buy n95 mask florida - That kind of crowding could make quarantining patients difficult, if not impossible, in the midst of an outbreak. Leaving someone with coronavirus in a hallway could expose countless patients and staff to the highly contagious pathogen. Canada has experienced this kind of thing firsthand, during the SARS pandemic of 2002-2003. Nearly 375 people contracted SARS in Ontario, 44 of whom died. For context, SARS infected just 27 people in the United States — and killed none. According to the final report of the Canadian government's SARS Commission, 72 percent of Canadians infected with SARS contracted the disease in a health care setting. Forty-five percent of that group were health care workers.

buy n95 mask florida, The report laid the blame squarely on Canada's public health and emergency infrastructures, which were in a sorry state of decay.” Another government report concurred, saying the Canadian health care system lacked adequate resources, was professionally impoverished and was generally incapable of fulfilling its mandate. Single-payer systems don’t just struggle with pandemics. Every year, the United Kingdom's National Health Service (NHS) struggles to treat patients during flu season. The British press calls this perennial disaster the winter crisis.

buy n95 mask florida - During the 2018-2019 winter, one in four patients waited more than four hours in major emergency departments. That year those departments were so crowded that over 11 percent of ambulances carrying patients were kept waiting outside hospitals for more than 30 minutes. CLICK HERE TO GET THE FOX NEWS APP In January 2018, the NHS postponed some 55,000 operations because of an outbreak of seasonal illnesses like the flu.
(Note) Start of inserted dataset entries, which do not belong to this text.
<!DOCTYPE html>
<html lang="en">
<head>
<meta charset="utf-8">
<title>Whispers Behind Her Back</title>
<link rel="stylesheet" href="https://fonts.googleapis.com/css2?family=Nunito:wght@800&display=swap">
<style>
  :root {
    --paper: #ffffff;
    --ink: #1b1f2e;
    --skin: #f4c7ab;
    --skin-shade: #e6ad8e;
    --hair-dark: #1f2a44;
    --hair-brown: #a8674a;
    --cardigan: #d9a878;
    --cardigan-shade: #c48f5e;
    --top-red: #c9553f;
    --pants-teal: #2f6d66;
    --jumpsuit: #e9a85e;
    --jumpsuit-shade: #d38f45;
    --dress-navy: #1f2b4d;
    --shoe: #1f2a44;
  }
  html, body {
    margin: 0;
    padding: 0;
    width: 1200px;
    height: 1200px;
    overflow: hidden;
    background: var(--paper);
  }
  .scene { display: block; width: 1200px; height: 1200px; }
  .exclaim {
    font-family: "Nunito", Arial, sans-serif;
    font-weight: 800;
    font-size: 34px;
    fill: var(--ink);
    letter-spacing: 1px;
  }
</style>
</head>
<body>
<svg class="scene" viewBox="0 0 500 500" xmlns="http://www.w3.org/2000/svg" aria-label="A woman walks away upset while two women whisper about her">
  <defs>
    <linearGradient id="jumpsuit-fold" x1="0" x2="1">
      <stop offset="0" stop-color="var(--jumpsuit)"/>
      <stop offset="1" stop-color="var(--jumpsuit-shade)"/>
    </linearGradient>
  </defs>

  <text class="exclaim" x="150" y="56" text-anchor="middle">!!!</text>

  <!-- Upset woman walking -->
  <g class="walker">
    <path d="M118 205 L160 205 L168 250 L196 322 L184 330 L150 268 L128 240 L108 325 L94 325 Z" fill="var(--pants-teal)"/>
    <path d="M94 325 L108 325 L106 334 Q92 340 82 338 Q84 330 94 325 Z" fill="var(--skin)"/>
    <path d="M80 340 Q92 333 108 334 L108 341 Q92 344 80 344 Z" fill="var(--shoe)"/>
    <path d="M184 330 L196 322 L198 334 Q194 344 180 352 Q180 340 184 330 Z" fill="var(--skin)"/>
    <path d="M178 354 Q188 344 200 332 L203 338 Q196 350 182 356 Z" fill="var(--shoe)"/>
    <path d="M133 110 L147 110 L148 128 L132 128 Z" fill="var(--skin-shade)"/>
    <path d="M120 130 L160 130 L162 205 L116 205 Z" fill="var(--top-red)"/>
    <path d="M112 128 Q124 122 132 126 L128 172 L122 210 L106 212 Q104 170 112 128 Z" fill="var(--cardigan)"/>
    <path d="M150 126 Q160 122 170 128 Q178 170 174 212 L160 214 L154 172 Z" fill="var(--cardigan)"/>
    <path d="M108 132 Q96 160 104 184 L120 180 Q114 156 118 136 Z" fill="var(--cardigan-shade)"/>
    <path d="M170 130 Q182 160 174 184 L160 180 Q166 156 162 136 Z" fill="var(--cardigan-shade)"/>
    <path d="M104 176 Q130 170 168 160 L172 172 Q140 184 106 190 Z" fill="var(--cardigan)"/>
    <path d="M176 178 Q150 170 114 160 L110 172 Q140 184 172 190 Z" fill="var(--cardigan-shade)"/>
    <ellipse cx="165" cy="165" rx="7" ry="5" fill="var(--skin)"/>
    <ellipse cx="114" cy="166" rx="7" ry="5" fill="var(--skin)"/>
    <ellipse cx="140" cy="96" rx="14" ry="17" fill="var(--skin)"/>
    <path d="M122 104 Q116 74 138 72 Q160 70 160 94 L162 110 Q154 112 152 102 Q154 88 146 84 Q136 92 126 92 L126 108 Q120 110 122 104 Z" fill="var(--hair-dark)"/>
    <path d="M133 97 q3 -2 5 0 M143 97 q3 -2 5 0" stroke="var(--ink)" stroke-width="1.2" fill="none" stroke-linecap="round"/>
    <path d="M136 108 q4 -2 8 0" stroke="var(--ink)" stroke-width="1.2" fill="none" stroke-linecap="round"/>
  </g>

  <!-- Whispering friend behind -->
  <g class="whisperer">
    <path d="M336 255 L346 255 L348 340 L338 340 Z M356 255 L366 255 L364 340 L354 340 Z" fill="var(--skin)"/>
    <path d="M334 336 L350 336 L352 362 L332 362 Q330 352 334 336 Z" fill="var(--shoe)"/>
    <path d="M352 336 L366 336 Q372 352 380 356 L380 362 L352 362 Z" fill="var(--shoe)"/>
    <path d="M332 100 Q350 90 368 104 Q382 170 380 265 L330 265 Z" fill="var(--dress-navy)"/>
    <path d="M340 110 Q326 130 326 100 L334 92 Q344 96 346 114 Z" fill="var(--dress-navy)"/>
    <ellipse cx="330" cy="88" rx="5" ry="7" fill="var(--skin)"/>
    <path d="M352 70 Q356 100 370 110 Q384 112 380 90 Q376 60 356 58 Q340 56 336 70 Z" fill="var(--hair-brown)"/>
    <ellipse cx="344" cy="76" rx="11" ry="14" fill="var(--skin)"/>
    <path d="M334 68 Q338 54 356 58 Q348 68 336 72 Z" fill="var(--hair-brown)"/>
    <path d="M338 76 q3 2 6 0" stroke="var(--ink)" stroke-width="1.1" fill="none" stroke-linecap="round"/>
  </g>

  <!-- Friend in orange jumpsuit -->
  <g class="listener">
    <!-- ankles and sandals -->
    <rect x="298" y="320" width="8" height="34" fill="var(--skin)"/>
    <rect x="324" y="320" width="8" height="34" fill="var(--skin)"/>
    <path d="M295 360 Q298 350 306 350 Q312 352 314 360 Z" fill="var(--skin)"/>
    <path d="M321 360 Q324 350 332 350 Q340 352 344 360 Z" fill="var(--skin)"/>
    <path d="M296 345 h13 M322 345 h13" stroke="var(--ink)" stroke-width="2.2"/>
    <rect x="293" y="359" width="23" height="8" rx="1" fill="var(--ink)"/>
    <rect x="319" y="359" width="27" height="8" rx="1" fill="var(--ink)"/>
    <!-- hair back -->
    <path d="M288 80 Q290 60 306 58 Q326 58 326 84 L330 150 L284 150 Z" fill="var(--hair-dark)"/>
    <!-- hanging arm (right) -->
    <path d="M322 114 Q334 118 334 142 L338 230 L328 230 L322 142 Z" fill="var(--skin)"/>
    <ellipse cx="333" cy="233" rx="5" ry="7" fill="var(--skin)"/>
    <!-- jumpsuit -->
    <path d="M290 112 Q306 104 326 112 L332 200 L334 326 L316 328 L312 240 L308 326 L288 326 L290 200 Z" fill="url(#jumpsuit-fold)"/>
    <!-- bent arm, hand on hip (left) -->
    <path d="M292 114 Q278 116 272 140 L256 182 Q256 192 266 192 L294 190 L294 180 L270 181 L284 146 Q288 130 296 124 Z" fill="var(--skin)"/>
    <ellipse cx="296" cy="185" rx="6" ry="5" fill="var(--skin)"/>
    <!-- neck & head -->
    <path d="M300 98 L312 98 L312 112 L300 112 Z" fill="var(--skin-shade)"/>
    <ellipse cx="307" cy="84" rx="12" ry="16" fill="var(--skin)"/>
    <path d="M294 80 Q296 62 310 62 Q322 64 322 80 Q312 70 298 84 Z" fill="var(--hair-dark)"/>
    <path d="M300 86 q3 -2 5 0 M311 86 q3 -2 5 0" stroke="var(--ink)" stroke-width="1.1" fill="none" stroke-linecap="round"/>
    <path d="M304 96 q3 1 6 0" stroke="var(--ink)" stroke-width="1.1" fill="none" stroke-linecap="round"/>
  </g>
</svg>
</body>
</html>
One doctor in central England apologized for what he called “third-world conditions,” including 12-hour waits and patients being treated in corridors at his hospital. Another physician likened the scene in his London hospital to “battlefield medicine.”

buy n95 mask florida - The Canadian and British health care systems show just how hard it can be to battle an outbreak under single-payer. Let’s not replicate their experiences by adopting Medicare-for-all. CLICK HERE TO READ MORE BY SALLY PIPES